HISTORY, NAME, LOCALITIES: Brazilianite, pronounced bruh-ZILL-yun-ite, was recognized as a mineral species in 1945. Its name stems from the nation of Brazil, the place of its discovery. Brazilianite is rare and has few collecting localities. The best specimens come from Brazil. Brazilianite has also been collected in the United States (New Hampshire).
MINERALOGY, PROPERTIES, OCCURRENCE: Brazilianite [basic sodium aluminum phosphate, NaAl3(PO4)2(OH)4], crystallizes in the monoclinic system, usually as short prisms with wedge-shaped terminations. It is transparent to translucent with a yellow to greenish-yellow color and vitreous luster. Brazilianite’s Mohs hardness of 5.5 makes it one of the hardest of the phosphate minerals. It has perfect cleavage in one direction, a conchoidal fracture, a specific gravity of 3.0, and a relatively high index of refraction of 1.603-1.623. Brazilianite occurs almost exclusively in phosphate-rich, granite pegmatites.
METAPHYSICAL PROPERTIES, LORE, USES: According to metaphysical tradition, brazilianite helps bring joy to the physical journey on Earth; provides an understanding of the physical Earth; and gives the strength, support, and encouragement necessary for personal growth and empowerment. Brazilianite is a valuable gemstone that is faceted into exquisite, costly, and brilliant gems.
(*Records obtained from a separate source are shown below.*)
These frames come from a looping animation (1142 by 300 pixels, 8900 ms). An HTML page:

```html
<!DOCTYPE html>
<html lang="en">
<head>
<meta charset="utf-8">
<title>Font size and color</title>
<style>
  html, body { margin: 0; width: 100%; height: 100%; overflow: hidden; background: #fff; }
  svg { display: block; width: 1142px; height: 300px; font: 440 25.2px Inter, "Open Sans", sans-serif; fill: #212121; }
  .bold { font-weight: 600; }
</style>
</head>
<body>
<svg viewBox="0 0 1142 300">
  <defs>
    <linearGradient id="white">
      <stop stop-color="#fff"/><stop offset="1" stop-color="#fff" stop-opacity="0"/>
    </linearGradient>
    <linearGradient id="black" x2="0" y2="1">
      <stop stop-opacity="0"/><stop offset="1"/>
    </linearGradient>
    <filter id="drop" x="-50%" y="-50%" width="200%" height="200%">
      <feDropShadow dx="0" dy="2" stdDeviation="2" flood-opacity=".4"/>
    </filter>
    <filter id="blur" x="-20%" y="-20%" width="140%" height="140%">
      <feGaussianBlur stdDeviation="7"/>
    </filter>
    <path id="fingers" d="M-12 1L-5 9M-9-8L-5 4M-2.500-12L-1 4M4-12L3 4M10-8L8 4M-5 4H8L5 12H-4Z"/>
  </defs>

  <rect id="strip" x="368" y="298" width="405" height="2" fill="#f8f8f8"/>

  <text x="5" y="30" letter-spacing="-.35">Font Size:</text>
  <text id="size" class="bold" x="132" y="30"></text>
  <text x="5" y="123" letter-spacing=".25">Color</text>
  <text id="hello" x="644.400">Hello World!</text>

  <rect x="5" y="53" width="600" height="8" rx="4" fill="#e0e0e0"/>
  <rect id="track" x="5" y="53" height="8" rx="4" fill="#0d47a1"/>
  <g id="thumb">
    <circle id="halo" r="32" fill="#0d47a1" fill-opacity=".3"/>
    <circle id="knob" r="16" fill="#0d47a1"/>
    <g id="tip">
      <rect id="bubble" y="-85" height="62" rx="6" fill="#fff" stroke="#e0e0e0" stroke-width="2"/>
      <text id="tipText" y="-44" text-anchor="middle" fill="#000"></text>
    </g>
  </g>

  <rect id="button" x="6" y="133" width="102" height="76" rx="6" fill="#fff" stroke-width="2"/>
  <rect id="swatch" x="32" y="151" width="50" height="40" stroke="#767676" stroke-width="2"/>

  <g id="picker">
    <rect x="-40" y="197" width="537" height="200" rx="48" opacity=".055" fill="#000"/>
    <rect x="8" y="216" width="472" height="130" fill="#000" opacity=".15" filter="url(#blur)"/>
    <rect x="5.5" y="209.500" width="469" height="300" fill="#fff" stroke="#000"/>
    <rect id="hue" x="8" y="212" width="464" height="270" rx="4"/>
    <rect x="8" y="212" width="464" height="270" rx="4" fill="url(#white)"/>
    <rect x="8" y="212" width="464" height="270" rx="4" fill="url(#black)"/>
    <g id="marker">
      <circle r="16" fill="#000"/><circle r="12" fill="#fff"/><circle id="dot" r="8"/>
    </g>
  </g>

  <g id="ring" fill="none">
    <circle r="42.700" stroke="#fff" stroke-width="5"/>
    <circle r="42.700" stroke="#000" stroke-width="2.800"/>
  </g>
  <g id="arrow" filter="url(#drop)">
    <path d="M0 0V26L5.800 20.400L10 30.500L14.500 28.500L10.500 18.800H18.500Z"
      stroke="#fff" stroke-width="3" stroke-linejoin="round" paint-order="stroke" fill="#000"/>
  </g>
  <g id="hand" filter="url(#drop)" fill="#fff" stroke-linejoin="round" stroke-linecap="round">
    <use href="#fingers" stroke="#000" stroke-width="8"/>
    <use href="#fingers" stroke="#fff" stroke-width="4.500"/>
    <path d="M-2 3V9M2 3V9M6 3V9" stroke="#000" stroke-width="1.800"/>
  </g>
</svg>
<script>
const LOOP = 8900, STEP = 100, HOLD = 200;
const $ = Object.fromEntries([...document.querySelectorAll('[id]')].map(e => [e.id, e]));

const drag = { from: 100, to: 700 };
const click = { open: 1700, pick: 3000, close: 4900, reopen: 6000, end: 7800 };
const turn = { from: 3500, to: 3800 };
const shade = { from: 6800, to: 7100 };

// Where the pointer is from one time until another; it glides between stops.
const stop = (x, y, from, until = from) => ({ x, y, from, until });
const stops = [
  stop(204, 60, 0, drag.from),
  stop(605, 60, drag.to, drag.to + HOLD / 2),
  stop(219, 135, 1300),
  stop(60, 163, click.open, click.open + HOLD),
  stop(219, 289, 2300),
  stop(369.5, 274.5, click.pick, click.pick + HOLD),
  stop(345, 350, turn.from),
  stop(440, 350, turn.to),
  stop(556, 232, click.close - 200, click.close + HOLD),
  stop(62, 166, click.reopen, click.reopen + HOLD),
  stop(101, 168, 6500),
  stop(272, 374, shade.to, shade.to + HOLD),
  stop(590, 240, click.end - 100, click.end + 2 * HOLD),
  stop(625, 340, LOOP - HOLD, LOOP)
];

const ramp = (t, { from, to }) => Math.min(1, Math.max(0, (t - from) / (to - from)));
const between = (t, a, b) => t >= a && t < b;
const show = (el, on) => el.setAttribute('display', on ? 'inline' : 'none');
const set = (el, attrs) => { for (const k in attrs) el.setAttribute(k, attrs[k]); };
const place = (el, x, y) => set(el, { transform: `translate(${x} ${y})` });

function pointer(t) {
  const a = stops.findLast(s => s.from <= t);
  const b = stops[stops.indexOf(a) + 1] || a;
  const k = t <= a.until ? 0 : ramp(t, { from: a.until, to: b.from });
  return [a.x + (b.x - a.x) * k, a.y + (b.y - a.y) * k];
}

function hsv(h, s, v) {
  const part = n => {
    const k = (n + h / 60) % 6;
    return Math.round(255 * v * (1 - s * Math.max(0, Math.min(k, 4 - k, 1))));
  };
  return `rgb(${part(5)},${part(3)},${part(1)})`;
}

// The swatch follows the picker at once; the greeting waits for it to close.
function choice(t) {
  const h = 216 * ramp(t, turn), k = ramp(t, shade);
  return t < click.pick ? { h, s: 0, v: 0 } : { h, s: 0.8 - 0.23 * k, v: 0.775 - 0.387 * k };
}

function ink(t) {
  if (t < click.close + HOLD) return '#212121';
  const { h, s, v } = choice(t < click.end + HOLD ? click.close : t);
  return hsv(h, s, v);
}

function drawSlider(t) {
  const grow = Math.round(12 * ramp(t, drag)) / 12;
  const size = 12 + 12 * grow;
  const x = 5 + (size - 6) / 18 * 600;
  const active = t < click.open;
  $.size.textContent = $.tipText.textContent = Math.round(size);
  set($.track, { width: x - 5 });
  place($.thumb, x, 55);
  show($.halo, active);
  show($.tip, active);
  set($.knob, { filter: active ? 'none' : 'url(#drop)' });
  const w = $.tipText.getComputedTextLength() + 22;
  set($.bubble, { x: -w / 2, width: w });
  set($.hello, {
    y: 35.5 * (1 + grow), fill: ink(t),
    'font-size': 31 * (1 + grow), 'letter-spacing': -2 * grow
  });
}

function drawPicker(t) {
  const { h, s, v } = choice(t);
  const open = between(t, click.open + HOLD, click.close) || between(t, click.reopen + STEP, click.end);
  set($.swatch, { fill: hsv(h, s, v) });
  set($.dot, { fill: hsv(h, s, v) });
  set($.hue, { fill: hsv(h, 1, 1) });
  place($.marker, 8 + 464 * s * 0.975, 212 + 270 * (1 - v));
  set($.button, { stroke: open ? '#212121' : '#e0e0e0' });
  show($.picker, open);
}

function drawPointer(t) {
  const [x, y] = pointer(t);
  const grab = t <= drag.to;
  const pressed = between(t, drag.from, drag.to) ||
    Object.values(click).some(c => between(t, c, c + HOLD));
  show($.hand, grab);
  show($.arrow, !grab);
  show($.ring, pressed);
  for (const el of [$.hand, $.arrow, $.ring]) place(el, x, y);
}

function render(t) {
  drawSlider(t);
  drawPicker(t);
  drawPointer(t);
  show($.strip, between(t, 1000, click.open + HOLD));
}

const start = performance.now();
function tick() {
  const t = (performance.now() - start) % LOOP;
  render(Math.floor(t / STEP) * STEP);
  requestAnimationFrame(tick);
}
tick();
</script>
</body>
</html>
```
COLLECTORS’ INFORMATION: Collectors value brazilianite for its rarity, beautiful color, excellent crystal development, and association in composite specimens with such other pegmatite minerals as muscovite, quartz, and albite.